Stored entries
┏━━

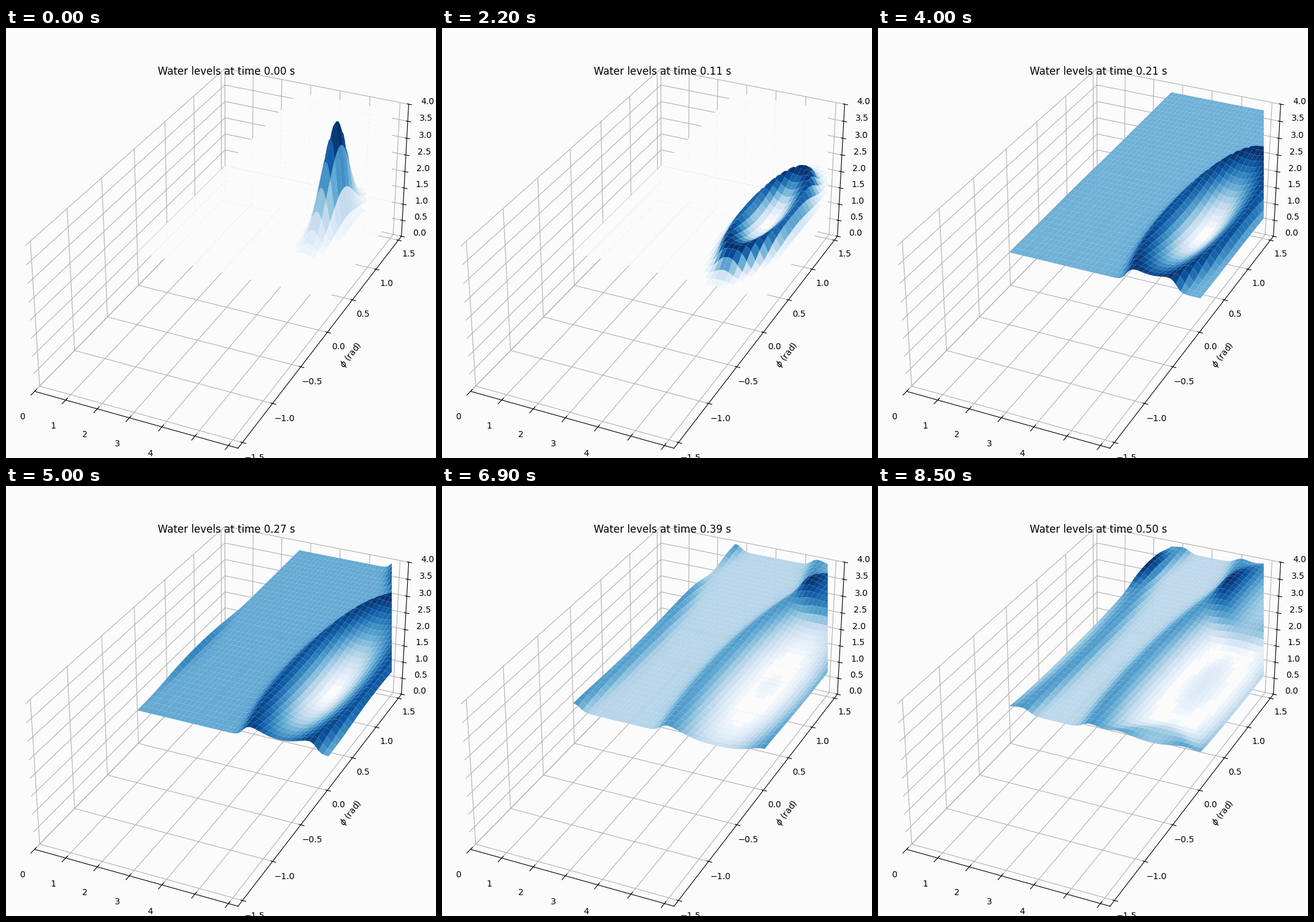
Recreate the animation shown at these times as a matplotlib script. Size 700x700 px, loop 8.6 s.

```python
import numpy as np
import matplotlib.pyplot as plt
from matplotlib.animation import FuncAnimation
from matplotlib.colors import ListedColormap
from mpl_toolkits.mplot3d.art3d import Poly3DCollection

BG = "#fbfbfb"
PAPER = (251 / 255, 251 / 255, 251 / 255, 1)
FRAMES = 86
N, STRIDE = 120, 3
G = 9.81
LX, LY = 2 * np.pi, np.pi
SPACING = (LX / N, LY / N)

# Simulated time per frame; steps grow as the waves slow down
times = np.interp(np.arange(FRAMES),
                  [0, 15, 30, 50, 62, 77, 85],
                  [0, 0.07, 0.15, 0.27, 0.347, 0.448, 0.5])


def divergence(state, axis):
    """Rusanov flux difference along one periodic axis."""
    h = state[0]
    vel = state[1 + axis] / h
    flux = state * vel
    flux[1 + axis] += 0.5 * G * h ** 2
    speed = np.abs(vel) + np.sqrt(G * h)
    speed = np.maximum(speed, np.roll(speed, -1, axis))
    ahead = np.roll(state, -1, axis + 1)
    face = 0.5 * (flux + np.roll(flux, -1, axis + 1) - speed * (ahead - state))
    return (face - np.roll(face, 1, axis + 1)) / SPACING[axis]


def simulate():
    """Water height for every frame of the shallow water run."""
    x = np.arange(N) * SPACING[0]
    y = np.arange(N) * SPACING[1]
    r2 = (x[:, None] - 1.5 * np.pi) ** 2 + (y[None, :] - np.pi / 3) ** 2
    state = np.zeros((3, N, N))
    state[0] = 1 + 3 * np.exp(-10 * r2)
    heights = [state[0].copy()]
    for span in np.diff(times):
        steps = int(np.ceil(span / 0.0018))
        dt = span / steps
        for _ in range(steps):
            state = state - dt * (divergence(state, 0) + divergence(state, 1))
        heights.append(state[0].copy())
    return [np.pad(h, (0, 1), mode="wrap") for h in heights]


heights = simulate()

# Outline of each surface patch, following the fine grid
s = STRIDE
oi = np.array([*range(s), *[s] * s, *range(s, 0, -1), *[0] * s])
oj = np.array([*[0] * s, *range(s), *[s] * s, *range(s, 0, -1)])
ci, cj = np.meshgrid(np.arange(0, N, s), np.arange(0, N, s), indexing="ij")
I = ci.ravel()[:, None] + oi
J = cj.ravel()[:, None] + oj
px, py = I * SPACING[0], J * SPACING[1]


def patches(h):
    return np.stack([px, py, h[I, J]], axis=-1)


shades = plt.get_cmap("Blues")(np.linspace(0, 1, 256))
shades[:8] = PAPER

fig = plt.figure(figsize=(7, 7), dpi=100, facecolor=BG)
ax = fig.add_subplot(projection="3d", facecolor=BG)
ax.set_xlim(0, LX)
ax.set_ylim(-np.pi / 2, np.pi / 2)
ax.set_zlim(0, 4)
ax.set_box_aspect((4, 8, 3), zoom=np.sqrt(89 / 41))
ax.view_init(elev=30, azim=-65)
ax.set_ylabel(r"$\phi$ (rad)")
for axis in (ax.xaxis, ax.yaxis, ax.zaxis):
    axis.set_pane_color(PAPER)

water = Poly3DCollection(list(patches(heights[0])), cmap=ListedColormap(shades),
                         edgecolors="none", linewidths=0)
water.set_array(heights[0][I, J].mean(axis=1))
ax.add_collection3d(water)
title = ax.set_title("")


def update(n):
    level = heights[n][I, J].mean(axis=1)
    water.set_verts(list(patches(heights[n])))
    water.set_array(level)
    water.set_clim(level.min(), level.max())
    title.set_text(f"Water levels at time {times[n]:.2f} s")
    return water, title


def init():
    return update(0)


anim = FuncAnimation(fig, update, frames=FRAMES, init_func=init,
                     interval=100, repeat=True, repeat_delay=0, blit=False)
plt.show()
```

┗━━

Problem to work on:
In your copy, include no pictures, but set down every record exactly.

Solution:
Recreate the animation shown at these times as a matplotlib script. Size 700x700 px, loop 8.6 s.

```python
import numpy as np
import matplotlib.pyplot as plt
from matplotlib.animation import FuncAnimation
from matplotlib.colors import ListedColormap
from mpl_toolkits.mplot3d.art3d import Poly3DCollection

BG = "#fbfbfb"
PAPER = (251 / 255, 251 / 255, 251 / 255, 1)
FRAMES = 86
N, STRIDE = 120, 3
G = 9.81
LX, LY = 2 * np.pi, np.pi
SPACING = (LX / N, LY / N)

# Simulated time per frame; steps grow as the waves slow down
times = np.interp(np.arange(FRAMES),
                  [0, 15, 30, 50, 62, 77, 85],
                  [0, 0.07, 0.15, 0.27, 0.347, 0.448, 0.5])


def divergence(state, axis):
    """Rusanov flux difference along one periodic axis."""
    h = state[0]
    vel = state[1 + axis] / h
    flux = state * vel
    flux[1 + axis] += 0.5 * G * h ** 2
    speed = np.abs(vel) + np.sqrt(G * h)
    speed = np.maximum(speed, np.roll(speed, -1, axis))
    ahead = np.roll(state, -1, axis + 1)
    face = 0.5 * (flux + np.roll(flux, -1, axis + 1) - speed * (ahead - state))
    return (face - np.roll(face, 1, axis + 1)) / SPACING[axis]


def simulate():
    """Water height for every frame of the shallow water run."""
    x = np.arange(N) * SPACING[0]
    y = np.arange(N) * SPACING[1]
    r2 = (x[:, None] - 1.5 * np.pi) ** 2 + (y[None, :] - np.pi / 3) ** 2
    state = np.zeros((3, N, N))
    state[0] = 1 + 3 * np.exp(-10 * r2)
    heights = [state[0].copy()]
    for span in np.diff(times):
        steps = int(np.ceil(span / 0.0018))
        dt = span / steps
        for _ in range(steps):
            state = state - dt * (divergence(state, 0) + divergence(state, 1))
        heights.append(state[0].copy())
    return [np.pad(h, (0, 1), mode="wrap") for h in heights]


heights = simulate()

# Outline of each surface patch, following the fine grid
s = STRIDE
oi = np.array([*range(s), *[s] * s, *range(s, 0, -1), *[0] * s])
oj = np.array([*[0] * s, *range(s), *[s] * s, *range(s, 0, -1)])
ci, cj = np.meshgrid(np.arange(0, N, s), np.arange(0, N, s), indexing="ij")
I = ci.ravel()[:, None] + oi
J = cj.ravel()[:, None] + oj
px, py = I * SPACING[0], J * SPACING[1]


def patches(h):
    return np.stack([px, py, h[I, J]], axis=-1)


shades = plt.get_cmap("Blues")(np.linspace(0, 1, 256))
shades[:8] = PAPER

fig = plt.figure(figsize=(7, 7), dpi=100, facecolor=BG)
ax = fig.add_subplot(projection="3d", facecolor=BG)
ax.set_xlim(0, LX)
ax.set_ylim(-np.pi / 2, np.pi / 2)
ax.set_zlim(0, 4)
ax.set_box_aspect((4, 8, 3), zoom=np.sqrt(89 / 41))
ax.view_init(elev=30, azim=-65)
ax.set_ylabel(r"$\phi$ (rad)")
for axis in (ax.xaxis, ax.yaxis, ax.zaxis):
    axis.set_pane_color(PAPER)

water = Poly3DCollection(list(patches(heights[0])), cmap=ListedColormap(shades),
                         edgecolors="none", linewidths=0)
water.set_array(heights[0][I, J].mean(axis=1))
ax.add_collection3d(water)
title = ax.set_title("")


def update(n):
    level = heights[n][I, J].mean(axis=1)
    water.set_verts(list(patches(heights[n])))
    water.set_array(level)
    water.set_clim(level.min(), level.max())
    title.set_text(f"Water levels at time {times[n]:.2f} s")
    return water, title


def init():
    return update(0)


anim = FuncAnimation(fig, update, frames=FRAMES, init_func=init,
                     interval=100, repeat=True, repeat_delay=0, blit=False)
plt.show()
```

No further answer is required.